A circuit that lets a radio send and receive data simultaneously over the same frequency could supercharge wireless data transfer. The circuit makes it possible for a radio to send and receive signals on the same channel simultaneously, something known as “full-duplex” communications.
That should translate to a doubling of the rate at which information can be moved around wirelessly. Today’s radios must send and receive at different times to avoid drowning out incoming signals with their own transmissions. As a smartphone accesses the Internet via a cell tower, for example, its radio flips back and forth between sending and receiving, similar way to the way two people having a conversation take turns to speak and listen.
The new circuit design avoids magnets, and uses only conventional circuit components. “It’s very cheap, compact, and light,” says Andrea Alù, the associate professor who led the work. “It’s ideal for a cell phone.” The two-centimeter-wide device could easily be miniaturized and added to existing devices with little modification to the design. “This is just a standalone piece of hardware you put behind your antenna.”
Alù’s circulator design looks, and functions, like a traffic circle with three “roads,” in the form of wires, leading into it. Signals can travel into, or out of, the circle via any of those wires.

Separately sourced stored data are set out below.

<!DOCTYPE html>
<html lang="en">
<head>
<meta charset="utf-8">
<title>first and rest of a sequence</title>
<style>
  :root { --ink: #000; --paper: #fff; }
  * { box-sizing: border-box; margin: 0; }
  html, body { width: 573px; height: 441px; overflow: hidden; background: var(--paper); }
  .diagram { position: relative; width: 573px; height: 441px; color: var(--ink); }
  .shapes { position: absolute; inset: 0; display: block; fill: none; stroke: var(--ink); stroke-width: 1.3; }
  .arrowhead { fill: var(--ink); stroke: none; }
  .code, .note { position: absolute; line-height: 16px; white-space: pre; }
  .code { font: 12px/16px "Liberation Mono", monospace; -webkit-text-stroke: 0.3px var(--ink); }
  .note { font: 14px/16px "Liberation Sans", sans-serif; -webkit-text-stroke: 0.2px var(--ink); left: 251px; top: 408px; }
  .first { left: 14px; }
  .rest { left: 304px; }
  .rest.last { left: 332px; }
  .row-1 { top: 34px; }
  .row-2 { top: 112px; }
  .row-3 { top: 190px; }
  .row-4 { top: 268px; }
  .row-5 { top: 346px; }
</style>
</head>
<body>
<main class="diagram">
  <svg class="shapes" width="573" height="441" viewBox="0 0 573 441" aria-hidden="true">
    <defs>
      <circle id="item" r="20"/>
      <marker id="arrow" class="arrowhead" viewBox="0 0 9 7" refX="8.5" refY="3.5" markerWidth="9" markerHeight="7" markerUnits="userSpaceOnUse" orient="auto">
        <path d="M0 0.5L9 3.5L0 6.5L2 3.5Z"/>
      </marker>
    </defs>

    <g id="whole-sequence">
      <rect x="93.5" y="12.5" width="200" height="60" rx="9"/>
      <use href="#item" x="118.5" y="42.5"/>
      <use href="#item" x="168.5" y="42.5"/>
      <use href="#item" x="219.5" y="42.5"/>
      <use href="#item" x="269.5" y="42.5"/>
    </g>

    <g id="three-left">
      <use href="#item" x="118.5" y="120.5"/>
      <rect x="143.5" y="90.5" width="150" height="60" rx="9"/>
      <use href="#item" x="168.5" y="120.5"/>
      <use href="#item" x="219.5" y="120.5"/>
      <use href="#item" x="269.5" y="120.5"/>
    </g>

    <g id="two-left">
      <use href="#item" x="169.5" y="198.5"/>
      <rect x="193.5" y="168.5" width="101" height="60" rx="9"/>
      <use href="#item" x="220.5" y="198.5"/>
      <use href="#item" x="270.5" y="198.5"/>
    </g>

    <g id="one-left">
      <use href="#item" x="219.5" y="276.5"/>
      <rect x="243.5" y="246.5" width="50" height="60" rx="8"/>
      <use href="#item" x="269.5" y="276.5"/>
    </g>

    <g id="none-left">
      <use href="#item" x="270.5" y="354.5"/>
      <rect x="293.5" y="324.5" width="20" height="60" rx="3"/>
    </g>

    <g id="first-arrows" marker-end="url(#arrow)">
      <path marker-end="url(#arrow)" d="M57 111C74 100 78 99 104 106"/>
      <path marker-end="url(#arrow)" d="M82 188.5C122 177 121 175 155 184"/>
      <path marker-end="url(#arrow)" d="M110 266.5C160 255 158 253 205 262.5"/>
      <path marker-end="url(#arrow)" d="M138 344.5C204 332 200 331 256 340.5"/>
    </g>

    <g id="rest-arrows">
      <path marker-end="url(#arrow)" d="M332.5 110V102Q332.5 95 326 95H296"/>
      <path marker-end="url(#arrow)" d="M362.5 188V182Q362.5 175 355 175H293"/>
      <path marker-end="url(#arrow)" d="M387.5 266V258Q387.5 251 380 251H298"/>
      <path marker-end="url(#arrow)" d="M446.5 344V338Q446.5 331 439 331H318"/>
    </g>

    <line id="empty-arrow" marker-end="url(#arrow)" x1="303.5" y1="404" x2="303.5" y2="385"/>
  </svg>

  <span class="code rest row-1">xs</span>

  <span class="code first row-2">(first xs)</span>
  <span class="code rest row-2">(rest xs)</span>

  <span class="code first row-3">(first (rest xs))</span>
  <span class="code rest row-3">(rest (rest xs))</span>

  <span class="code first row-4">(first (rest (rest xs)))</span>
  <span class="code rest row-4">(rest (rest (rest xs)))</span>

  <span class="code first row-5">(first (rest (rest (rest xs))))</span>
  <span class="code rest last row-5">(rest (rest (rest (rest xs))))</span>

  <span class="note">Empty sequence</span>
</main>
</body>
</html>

But components called resonators spaced around that circle force signals to travel around it only in a clockwise direction.